TRY IT: Please, without the pictures, restate every entry exactly.

===== EXCERPTED DATA

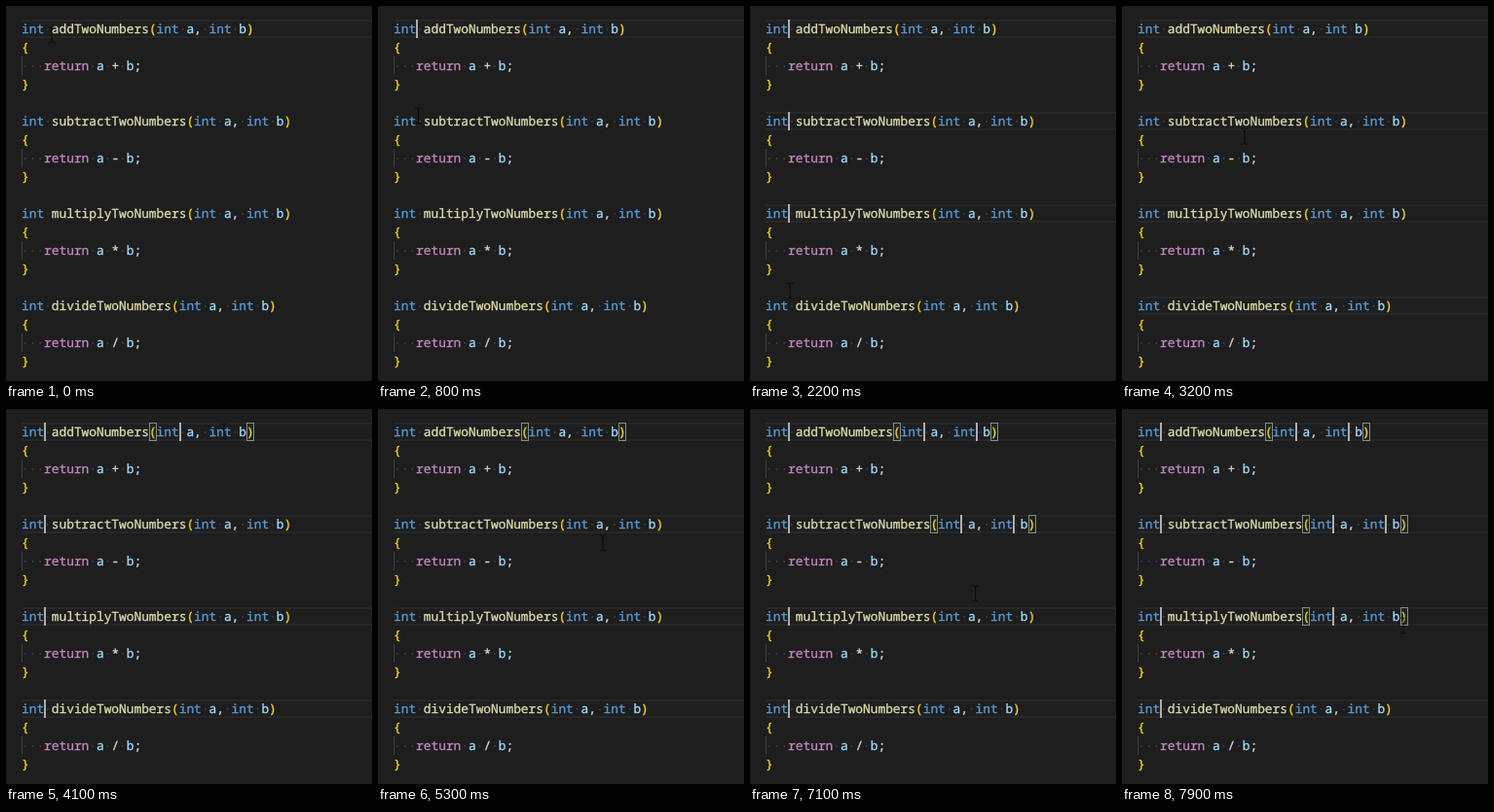
An HTML page that plays this animation: 376x386 px, repeating every 8000 ms.

```html
<!DOCTYPE html>
<html lang="en">
<head>
<meta charset="utf-8">
<title>Multiple cursors</title>
<style>
  html, body { margin: 0; width: 100%; height: 100%; overflow: hidden; background: #1e1e1e; }
  svg { display: block; width: 376px; height: 386px; }
  text {
    font: 12.833px "Noto Sans Mono", "DejaVu Sans Mono", monospace;
    text-rendering: geometricPrecision;
    white-space: pre;
    stroke-width: 0.3px;
  }
</style>
</head>
<body>
<svg viewBox="0 0 376 386">
  <g id="rows" fill="#272727"></g>
  <g id="brackets" fill="#006400" fill-opacity=".1" stroke="#888"></g>
  <g id="code"></g>
  <g id="carets" fill="#aeafad"></g>
  <path id="mouse" d="M-3.5-8H-1.5L0-7 1.5-8H3.5M0-7V7M-3.5 8H-1.5L0 7 1.5 8H3.5" fill="none" stroke="#000" stroke-opacity=".65"/>
</svg>
<script>
const NS = 'http://www.w3.org/2000/svg';
const LOOP = 8000, BLINK = 500, TRAVEL = 800;
const LEFT = 16, TOP = 14, CELL = 7.7, LINE = 19;
const $ = id => document.getElementById(id);
const colX = c => LEFT + c * CELL;
const rowY = r => TOP + r * LINE;

function add(parent, tag, attrs, text) {
  const el = document.createElementNS(NS, tag);
  for (const k in attrs) el.setAttribute(k, attrs[k]);
  if (text) el.textContent = text;
  parent.appendChild(el);
  return el;
}

const functions = [['add', '+'], ['subtract', '-'], ['multiply', '*'], ['divide', '/']];
const lines = functions.flatMap(([name, op]) => [
  `int ${name}TwoNumbers(int a, int b)`, '{', `   return a ${op} b;`, '}', ''
]);

function color(token) {
  if (token === 'int') return '#569cd6';
  if (token === 'return') return '#c586c0';
  if (/^[(){}]$/.test(token)) return '#ffd700';
  if (/^[ab]$/.test(token)) return '#9cdcfe';
  return /^\w/.test(token) ? '#dcdcaa' : '#d4d4d4';
}

lines.forEach((line, row) => {
  const y = rowY(row);
  if (line.startsWith(' ')) add($('code'), 'rect', { x: LEFT, y, width: 1, height: LINE, fill: '#404040' });
  for (const { 0: token, index } of line.matchAll(/\w+|\s|[^\w\s]/g)) {
    const x = colX(index), fill = color(token);
    if (token === ' ') add($('code'), 'circle', { cx: x + CELL / 2, cy: y + 10, r: 0.9, fill: '#424242' });
    else add($('code'), 'text', { x, y: y + 14, fill, stroke: fill }, token);
  }
});

// Every "int" gets a caret behind it: return types first, then parameters
const ints = lines.flatMap((line, row) =>
  [...line.matchAll(/\bint\b/g)].map(m => ({ row, col: m.index + 3 })));
const targets = [...ints.filter(p => p.col === 3), ...ints.filter(p => p.col > 3)];
const times = [-500, 1000, 1900, 2400, 3700, 4400, 5900, 6700, 7500];
const clicks = times.map((time, i) => ({ time, ...targets[i] }));

const marks = [], boxed = new Set();
const carets = clicks.map(({ time, row, col }) => {
  const y = rowY(row);
  if (col === 3) {
    for (const dy of [0, LINE - 2]) {
      marks.push({ time, el: add($('rows'), 'rect', { x: LEFT, y: y + dy, width: 360, height: 2 }) });
    }
  } else if (!boxed.has(row)) {
    boxed.add(row);
    for (const c of '()') {
      const x = Math.round(colX(lines[row].indexOf(c))) + 0.5;
      marks.push({ time, el: add($('brackets'), 'rect', { x, y: y + 0.5, width: 7, height: LINE - 1 }) });
    }
  }
  return { time, el: add($('carets'), 'rect', { x: Math.round(colX(col)), y, width: 2, height: LINE }) };
});

// The pointer visits each click, with a few stops in between
const stops = [
  { time: 0, x: 47, y: 30 }, { time: 5300, x: 231, y: 138 }, { time: 7900, x: 289, y: 223 },
  ...clicks.slice(1).map(({ time, row, col }) => ({ time, x: colX(col) + 2, y: rowY(row) + LINE / 2 }))
].sort((a, b) => a.time - b.time);

function pointer(t) {
  const i = stops.findIndex(s => s.time > t);
  if (i < 0) return stops[stops.length - 1];
  const from = stops[i - 1], to = stops[i];
  const span = Math.min(TRAVEL, to.time - from.time);
  const left = Math.min(1, (to.time - t) / span) ** 2;
  return { x: to.x + (from.x - to.x) * left, y: to.y + (from.y - to.y) * left };
}

const show = (el, on) => el.setAttribute('visibility', on ? 'visible' : 'hidden');

function render(t) {
  const last = Math.max(...times.filter(time => time <= t));
  const lit = Math.floor((t - last) / BLINK) % 2 === 0;
  for (const { time, el } of carets) show(el, lit && t >= time);
  for (const { time, el } of marks) show(el, t >= time);
  const { x, y } = pointer(t);
  $('mouse').setAttribute('transform', `translate(${x} ${y})`);
}

const start = performance.now();
function tick() {
  render((performance.now() - start) % LOOP);
  requestAnimationFrame(tick);
}
tick();
</script>
</body>
</html>
```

==========

SOLUTION:
An HTML page that plays this animation: 376x386 px, repeating every 8000 ms.

```html
<!DOCTYPE html>
<html lang="en">
<head>
<meta charset="utf-8">
<title>Multiple cursors</title>
<style>
  html, body { margin: 0; width: 100%; height: 100%; overflow: hidden; background: #1e1e1e; }
  svg { display: block; width: 376px; height: 386px; }
  text {
    font: 12.833px "Noto Sans Mono", "DejaVu Sans Mono", monospace;
    text-rendering: geometricPrecision;
    white-space: pre;
    stroke-width: 0.3px;
  }
</style>
</head>
<body>
<svg viewBox="0 0 376 386">
  <g id="rows" fill="#272727"></g>
  <g id="brackets" fill="#006400" fill-opacity=".1" stroke="#888"></g>
  <g id="code"></g>
  <g id="carets" fill="#aeafad"></g>
  <path id="mouse" d="M-3.5-8H-1.5L0-7 1.5-8H3.5M0-7V7M-3.5 8H-1.5L0 7 1.5 8H3.5" fill="none" stroke="#000" stroke-opacity=".65"/>
</svg>
<script>
const NS = 'http://www.w3.org/2000/svg';
const LOOP = 8000, BLINK = 500, TRAVEL = 800;
const LEFT = 16, TOP = 14, CELL = 7.7, LINE = 19;
const $ = id => document.getElementById(id);
const colX = c => LEFT + c * CELL;
const rowY = r => TOP + r * LINE;

function add(parent, tag, attrs, text) {
  const el = document.createElementNS(NS, tag);
  for (const k in attrs) el.setAttribute(k, attrs[k]);
  if (text) el.textContent = text;
  parent.appendChild(el);
  return el;
}

const functions = [['add', '+'], ['subtract', '-'], ['multiply', '*'], ['divide', '/']];
const lines = functions.flatMap(([name, op]) => [
  `int ${name}TwoNumbers(int a, int b)`, '{', `   return a ${op} b;`, '}', ''
]);

function color(token) {
  if (token === 'int') return '#569cd6';
  if (token === 'return') return '#c586c0';
  if (/^[(){}]$/.test(token)) return '#ffd700';
  if (/^[ab]$/.test(token)) return '#9cdcfe';
  return /^\w/.test(token) ? '#dcdcaa' : '#d4d4d4';
}

lines.forEach((line, row) => {
  const y = rowY(row);
  if (line.startsWith(' ')) add($('code'), 'rect', { x: LEFT, y, width: 1, height: LINE, fill: '#404040' });
  for (const { 0: token, index } of line.matchAll(/\w+|\s|[^\w\s]/g)) {
    const x = colX(index), fill = color(token);
    if (token === ' ') add($('code'), 'circle', { cx: x + CELL / 2, cy: y + 10, r: 0.9, fill: '#424242' });
    else add($('code'), 'text', { x, y: y + 14, fill, stroke: fill }, token);
  }
});

// Every "int" gets a caret behind it: return types first, then parameters
const ints = lines.flatMap((line, row) =>
  [...line.matchAll(/\bint\b/g)].map(m => ({ row, col: m.index + 3 })));
const targets = [...ints.filter(p => p.col === 3), ...ints.filter(p => p.col > 3)];
const times = [-500, 1000, 1900, 2400, 3700, 4400, 5900, 6700, 7500];
const clicks = times.map((time, i) => ({ time, ...targets[i] }));

const marks = [], boxed = new Set();
const carets = clicks.map(({ time, row, col }) => {
  const y = rowY(row);
  if (col === 3) {
    for (const dy of [0, LINE - 2]) {
      marks.push({ time, el: add($('rows'), 'rect', { x: LEFT, y: y + dy, width: 360, height: 2 }) });
    }
  } else if (!boxed.has(row)) {
    boxed.add(row);
    for (const c of '()') {
      const x = Math.round(colX(lines[row].indexOf(c))) + 0.5;
      marks.push({ time, el: add($('brackets'), 'rect', { x, y: y + 0.5, width: 7, height: LINE - 1 }) });
    }
  }
  return { time, el: add($('carets'), 'rect', { x: Math.round(colX(col)), y, width: 2, height: LINE }) };
});

// The pointer visits each click, with a few stops in between
const stops = [
  { time: 0, x: 47, y: 30 }, { time: 5300, x: 231, y: 138 }, { time: 7900, x: 289, y: 223 },
  ...clicks.slice(1).map(({ time, row, col }) => ({ time, x: colX(col) + 2, y: rowY(row) + LINE / 2 }))
].sort((a, b) => a.time - b.time);

function pointer(t) {
  const i = stops.findIndex(s => s.time > t);
  if (i < 0) return stops[stops.length - 1];
  const from = stops[i - 1], to = stops[i];
  const span = Math.min(TRAVEL, to.time - from.time);
  const left = Math.min(1, (to.time - t) / span) ** 2;
  return { x: to.x + (from.x - to.x) * left, y: to.y + (from.y - to.y) * left };
}

const show = (el, on) => el.setAttribute('visibility', on ? 'visible' : 'hidden');

function render(t) {
  const last = Math.max(...times.filter(time => time <= t));
  const lit = Math.floor((t - last) / BLINK) % 2 === 0;
  for (const { time, el } of carets) show(el, lit && t >= time);
  for (const { time, el } of marks) show(el, t >= time);
  const { x, y } = pointer(t);
  $('mouse').setAttribute('transform', `translate(${x} ${y})`);
}

const start = performance.now();
function tick() {
  render((performance.now() - start) % LOOP);
  requestAnimationFrame(tick);
}
tick();
</script>
</body>
</html>
```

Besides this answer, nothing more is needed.